jean tresfon (4)

3rd August – “The southern right whale expedition continues… Tuesday was not a good day in terms of equipment. The day started with the carry handle on Mark’s camera breaking due to metal fatigue and R1mil worth of camera and housing bouncing onto the concrete from almost 1.5m up. Fortunately those Nauticam housings are tough and despite the massive impact there was no damage to housing or port! Then on the last drone flight of the day I was tracking baitballs and sharks in the surf and let the battery level drop too low. Realising that the drone would not make it all the way back to the boat I elected to land it on the beach rather than have it give up halfway back and fall into the water. There followed a two hour adventure consisting of map reading, GPS tracking, 4x4ing and hiking which ended in a successful recovery of an undamaged drone! Late in the evening it was back to Cape Town, waking up to make my vote count this morning and then back to Hermanus to find the ocean had become a blown out frothy seething mess. Derick and I headed up the mountains behind Voelklip instead and enjoyed some spectacular views of Walker Bay.”

jean tresfon (3)

5th August – “Two days of strong westerly winds combined with very large swells has now resulted in zero visibility conditions in the waters around Hermanus. There is not even a pretense of any visibility, the water is a lovely pea-soup green and I’ve seen dams with clearer water. Since we are here to film southern right whales underwater obviously this is not ideal! Arrived back at the harbour at midday after a few hours of being bashed around by the ocean with the shutter count the same as when we departed and decided to walk off the frustration by hiking up to Galpin Peak in the Fernkloof Nature Reserve. Stunning route with amazing vistas! Balance and perspective restored, now to formulate a new plan of action…”

jean tresfon (2)

 

Facts about the southern right whale

They were hunted mercilessly but have been protected since 1934, and there are now more than 4000 of these, most of which visit the South African coastline between June and November. The feeding grounds for Southern Right whales is in Antarctica, and they come to the sheltered waters of the Cape to breed, calf and suckle their young.

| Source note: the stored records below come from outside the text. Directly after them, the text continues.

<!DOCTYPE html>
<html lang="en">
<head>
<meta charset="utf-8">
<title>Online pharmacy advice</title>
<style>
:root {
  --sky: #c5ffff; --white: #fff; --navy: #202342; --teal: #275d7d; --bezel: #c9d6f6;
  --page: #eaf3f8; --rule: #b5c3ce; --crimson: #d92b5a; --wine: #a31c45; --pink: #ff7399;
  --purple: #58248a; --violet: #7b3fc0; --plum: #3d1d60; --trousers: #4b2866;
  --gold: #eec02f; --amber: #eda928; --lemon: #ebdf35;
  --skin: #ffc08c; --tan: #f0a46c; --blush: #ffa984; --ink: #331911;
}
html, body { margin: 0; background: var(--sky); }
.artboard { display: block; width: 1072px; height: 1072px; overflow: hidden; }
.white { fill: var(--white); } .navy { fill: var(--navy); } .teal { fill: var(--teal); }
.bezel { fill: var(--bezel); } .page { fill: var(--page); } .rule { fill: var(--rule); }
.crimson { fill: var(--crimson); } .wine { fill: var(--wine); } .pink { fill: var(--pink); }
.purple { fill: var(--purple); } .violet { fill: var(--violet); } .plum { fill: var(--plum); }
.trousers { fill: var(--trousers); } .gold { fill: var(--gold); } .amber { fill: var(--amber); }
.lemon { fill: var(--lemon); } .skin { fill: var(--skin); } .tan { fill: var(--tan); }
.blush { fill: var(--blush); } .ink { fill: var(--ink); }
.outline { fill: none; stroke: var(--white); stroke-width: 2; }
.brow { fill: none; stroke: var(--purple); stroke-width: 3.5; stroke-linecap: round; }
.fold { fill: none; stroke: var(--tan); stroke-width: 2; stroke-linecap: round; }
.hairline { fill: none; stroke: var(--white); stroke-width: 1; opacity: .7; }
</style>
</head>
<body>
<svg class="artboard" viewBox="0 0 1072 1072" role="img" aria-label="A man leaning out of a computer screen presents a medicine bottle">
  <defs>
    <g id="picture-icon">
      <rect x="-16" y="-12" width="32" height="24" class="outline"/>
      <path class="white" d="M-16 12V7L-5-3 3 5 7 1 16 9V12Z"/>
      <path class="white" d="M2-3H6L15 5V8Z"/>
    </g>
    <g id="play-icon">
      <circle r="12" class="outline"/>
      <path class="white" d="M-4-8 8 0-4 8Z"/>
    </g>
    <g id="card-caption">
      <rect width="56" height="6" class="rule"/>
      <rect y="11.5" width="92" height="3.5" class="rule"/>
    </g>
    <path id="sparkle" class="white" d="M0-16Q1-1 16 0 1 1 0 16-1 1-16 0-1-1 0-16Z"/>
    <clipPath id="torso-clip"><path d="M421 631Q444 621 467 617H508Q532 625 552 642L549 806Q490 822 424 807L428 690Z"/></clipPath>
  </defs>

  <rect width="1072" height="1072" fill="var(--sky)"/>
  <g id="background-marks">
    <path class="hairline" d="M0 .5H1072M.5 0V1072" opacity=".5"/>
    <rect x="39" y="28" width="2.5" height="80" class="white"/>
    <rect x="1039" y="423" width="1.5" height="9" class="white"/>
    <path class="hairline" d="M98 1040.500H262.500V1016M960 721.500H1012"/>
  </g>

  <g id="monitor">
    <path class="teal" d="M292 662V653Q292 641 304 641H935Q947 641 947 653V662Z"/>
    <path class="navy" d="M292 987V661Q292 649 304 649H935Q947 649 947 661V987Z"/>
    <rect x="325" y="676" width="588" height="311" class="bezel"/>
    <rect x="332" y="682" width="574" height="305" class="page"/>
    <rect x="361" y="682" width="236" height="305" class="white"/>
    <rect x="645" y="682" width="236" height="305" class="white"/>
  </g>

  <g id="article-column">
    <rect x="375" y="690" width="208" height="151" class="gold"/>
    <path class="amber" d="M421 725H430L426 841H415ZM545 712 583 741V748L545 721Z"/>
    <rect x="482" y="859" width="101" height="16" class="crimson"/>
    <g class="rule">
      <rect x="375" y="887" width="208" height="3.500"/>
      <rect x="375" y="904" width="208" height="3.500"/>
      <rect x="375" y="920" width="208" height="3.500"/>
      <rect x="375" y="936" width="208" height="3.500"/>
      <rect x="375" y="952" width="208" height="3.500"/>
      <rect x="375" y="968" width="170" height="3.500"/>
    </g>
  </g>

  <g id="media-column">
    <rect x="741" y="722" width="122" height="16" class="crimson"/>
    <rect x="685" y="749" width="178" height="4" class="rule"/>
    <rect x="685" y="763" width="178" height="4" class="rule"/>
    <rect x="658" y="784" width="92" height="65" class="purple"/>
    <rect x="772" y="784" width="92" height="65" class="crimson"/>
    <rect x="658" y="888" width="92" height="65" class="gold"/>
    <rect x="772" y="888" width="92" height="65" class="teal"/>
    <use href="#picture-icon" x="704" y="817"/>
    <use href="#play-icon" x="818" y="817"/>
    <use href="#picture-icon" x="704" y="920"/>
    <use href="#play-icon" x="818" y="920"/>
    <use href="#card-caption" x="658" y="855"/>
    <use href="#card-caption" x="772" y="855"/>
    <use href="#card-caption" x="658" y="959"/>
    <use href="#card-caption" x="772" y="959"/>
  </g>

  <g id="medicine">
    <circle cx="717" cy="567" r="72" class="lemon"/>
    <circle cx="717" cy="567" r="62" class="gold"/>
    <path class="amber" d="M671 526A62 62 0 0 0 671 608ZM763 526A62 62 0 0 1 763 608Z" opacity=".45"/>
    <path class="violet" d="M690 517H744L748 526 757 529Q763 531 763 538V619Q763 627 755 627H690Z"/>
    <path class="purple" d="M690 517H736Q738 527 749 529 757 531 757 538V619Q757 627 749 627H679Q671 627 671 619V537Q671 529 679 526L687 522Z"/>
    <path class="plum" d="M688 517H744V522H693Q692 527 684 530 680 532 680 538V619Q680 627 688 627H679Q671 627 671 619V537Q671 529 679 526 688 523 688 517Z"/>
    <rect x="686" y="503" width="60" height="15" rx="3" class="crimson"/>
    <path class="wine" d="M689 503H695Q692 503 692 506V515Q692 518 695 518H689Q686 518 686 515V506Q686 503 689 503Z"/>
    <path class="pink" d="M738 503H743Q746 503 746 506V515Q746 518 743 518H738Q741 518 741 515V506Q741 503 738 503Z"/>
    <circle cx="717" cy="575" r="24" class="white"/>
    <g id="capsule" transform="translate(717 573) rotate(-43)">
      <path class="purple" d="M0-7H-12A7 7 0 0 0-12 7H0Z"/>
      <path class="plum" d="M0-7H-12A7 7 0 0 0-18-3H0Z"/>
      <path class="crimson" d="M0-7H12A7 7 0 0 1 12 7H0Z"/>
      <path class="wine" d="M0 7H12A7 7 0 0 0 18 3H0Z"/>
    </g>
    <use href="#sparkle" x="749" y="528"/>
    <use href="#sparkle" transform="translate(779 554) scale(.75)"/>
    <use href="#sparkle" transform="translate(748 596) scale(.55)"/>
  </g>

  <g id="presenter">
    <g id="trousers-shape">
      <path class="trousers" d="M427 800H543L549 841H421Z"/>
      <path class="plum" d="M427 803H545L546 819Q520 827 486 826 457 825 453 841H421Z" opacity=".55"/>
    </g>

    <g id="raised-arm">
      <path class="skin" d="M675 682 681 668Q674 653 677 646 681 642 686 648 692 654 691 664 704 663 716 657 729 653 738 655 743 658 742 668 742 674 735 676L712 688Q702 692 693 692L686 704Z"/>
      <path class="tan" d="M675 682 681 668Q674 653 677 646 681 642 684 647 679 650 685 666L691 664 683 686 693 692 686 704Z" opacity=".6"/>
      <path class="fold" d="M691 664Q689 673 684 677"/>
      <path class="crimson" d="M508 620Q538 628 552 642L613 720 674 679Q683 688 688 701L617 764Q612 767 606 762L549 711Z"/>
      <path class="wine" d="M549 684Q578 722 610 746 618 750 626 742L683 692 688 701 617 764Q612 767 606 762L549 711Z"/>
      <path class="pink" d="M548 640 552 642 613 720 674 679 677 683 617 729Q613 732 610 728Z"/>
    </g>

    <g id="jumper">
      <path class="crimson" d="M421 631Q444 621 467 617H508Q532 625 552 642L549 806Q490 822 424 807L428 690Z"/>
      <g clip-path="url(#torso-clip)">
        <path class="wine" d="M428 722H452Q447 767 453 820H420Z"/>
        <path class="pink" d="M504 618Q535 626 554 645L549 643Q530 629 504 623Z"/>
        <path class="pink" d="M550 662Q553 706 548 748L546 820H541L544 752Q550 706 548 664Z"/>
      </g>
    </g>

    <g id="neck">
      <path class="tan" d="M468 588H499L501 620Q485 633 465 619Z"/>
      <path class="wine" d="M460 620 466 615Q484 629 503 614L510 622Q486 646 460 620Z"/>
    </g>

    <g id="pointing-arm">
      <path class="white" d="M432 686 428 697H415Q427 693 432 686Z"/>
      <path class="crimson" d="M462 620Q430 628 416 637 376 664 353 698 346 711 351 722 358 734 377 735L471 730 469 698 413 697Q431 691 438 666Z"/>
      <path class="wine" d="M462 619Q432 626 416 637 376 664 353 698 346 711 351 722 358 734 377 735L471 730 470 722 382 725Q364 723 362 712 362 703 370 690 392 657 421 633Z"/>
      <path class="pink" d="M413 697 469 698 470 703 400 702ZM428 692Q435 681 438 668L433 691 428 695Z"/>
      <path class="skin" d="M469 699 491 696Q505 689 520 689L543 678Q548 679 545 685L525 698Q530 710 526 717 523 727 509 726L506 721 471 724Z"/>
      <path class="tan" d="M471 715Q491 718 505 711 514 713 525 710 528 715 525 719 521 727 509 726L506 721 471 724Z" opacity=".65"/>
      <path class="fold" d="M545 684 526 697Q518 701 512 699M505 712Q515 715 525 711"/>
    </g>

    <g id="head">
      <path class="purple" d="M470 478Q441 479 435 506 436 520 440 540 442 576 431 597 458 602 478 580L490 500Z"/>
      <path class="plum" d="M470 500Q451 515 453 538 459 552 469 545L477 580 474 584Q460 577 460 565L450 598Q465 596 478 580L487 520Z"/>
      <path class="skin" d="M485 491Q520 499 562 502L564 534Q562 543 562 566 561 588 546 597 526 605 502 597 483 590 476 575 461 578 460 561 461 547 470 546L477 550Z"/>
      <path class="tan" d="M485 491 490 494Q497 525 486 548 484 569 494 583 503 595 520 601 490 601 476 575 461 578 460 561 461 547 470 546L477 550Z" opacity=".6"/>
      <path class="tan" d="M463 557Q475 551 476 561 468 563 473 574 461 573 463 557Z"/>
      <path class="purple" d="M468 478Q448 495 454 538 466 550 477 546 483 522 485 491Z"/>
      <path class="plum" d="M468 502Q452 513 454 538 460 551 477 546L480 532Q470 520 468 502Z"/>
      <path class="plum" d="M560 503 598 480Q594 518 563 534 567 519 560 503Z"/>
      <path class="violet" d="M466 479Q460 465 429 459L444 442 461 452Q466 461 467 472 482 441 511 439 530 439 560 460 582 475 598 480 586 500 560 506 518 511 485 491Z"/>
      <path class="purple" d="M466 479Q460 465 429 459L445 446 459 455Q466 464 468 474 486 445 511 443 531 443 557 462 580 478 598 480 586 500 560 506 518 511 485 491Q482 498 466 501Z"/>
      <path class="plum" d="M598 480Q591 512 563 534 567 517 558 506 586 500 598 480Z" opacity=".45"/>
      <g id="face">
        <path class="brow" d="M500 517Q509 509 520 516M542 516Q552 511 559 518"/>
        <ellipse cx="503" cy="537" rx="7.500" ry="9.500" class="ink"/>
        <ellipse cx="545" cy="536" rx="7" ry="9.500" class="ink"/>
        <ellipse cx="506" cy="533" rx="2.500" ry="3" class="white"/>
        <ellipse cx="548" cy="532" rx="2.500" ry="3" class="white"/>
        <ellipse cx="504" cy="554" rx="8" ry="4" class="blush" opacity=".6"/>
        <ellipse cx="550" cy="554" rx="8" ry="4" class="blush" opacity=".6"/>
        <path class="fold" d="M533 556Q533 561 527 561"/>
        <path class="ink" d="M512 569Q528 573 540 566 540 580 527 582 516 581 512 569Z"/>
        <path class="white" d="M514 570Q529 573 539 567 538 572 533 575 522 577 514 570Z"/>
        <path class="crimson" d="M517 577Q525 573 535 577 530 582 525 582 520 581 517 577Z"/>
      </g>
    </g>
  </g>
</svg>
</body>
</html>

Whales give birth once ever three years. The gestation period is 12 months, and the suckling period is 6 months during which time the calf consumes up to 200 litres of milk per day. In the breeding season, cows and calves can be seen breaching together, which suggests this may be a learned activity.

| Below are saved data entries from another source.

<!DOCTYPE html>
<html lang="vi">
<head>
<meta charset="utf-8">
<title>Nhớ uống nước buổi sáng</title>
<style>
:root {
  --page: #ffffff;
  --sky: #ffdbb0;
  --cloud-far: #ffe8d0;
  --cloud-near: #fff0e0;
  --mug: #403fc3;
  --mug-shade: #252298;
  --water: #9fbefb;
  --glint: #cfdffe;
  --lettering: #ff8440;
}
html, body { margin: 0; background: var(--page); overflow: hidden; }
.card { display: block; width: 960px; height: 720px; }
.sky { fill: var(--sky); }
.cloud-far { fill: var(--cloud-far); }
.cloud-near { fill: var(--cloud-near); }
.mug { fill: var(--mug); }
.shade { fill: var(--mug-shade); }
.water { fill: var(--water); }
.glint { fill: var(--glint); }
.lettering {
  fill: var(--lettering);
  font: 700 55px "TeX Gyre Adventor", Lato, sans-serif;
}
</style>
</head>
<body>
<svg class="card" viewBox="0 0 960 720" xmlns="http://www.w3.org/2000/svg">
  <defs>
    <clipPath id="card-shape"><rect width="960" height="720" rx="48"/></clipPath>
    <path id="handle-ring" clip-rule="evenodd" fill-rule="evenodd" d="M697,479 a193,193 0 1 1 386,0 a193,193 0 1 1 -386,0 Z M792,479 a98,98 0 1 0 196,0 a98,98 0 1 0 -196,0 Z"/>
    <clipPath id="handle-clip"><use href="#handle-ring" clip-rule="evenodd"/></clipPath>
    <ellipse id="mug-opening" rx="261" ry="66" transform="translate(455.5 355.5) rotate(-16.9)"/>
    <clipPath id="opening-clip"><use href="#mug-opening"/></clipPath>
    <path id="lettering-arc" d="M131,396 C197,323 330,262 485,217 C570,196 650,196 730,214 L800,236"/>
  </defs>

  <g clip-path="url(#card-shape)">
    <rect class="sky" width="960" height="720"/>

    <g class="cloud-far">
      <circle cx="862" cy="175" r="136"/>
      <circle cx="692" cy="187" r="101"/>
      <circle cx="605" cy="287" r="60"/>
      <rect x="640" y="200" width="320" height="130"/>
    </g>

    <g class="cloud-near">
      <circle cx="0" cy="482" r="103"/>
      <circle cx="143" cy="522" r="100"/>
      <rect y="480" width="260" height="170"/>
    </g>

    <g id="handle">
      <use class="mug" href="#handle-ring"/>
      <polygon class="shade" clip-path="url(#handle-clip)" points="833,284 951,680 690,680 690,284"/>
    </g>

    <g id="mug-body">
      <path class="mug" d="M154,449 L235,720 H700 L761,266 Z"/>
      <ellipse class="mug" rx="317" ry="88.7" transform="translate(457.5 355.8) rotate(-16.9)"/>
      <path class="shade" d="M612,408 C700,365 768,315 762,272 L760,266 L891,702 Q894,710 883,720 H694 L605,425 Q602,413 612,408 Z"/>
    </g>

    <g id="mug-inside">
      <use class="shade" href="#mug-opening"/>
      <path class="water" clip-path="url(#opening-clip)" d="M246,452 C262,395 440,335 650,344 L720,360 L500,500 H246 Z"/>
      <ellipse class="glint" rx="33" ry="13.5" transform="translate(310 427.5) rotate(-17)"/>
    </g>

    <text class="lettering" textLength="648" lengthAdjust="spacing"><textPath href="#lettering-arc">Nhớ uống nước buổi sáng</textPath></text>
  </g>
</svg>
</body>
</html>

Booking a charter to see southern right whales

If you have special requirements then get in touch with a specialist operator. Generally all boats will have 50 meter viewing limits but there are times when the whales will approach the boats. This is winter in the Cape and weather can change very quickly from clear, windless days with crystal clear visibility to storm conditions churned up by westerly cold fronts. I suggest having an open plan for arrangements.  I would avoid going on one of the large whale watching boats, and if you are prone to being seasick then start a regimen of anti-nausea pills at least 24 hours before setting off.

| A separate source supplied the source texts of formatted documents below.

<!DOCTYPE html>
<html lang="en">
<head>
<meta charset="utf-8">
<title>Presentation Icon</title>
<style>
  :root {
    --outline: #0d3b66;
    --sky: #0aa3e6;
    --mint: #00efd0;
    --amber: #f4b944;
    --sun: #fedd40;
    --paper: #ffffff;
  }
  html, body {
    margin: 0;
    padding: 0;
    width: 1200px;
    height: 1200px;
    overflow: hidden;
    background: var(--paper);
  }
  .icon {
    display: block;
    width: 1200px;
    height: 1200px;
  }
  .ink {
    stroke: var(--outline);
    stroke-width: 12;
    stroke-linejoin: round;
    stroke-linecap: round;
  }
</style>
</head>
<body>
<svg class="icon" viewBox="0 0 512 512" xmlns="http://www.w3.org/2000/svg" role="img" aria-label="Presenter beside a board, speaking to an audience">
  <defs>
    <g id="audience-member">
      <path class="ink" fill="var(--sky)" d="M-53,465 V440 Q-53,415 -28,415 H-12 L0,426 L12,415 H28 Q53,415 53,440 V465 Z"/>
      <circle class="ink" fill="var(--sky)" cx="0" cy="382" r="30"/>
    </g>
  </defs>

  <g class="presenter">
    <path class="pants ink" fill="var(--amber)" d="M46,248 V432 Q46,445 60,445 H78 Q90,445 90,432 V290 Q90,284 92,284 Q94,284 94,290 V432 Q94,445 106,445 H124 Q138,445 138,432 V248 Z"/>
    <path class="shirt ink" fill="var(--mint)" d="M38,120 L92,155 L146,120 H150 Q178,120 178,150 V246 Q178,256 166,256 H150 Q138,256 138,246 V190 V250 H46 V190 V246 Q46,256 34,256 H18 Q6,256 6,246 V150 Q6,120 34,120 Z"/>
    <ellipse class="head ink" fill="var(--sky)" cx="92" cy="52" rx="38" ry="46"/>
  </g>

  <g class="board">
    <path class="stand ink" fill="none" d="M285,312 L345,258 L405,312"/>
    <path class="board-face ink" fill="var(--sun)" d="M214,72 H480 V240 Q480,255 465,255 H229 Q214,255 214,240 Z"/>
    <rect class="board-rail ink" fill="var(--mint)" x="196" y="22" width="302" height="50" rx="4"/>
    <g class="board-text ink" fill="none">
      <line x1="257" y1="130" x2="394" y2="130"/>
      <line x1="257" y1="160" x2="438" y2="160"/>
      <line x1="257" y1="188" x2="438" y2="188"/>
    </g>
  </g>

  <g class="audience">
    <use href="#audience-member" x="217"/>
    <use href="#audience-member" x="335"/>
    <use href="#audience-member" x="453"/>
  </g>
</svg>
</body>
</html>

Other photographic highlights at this time of year

There are plenty of great photographic opportunities in the Cape, and we can offer some good suggestions for photographers in the region. Of course, this is also the time when the Cape Floral Kingdom (the smallest but most diverse of the 6 Floral Kingdoms) lights up with flowers and attracts myriad birds and insects. The flowering season starts in Namaqualand at this time too.

Read more about photographing Cape Town from the air or from the sea or join us for a Photos & Africa Cape Town tour or workshop.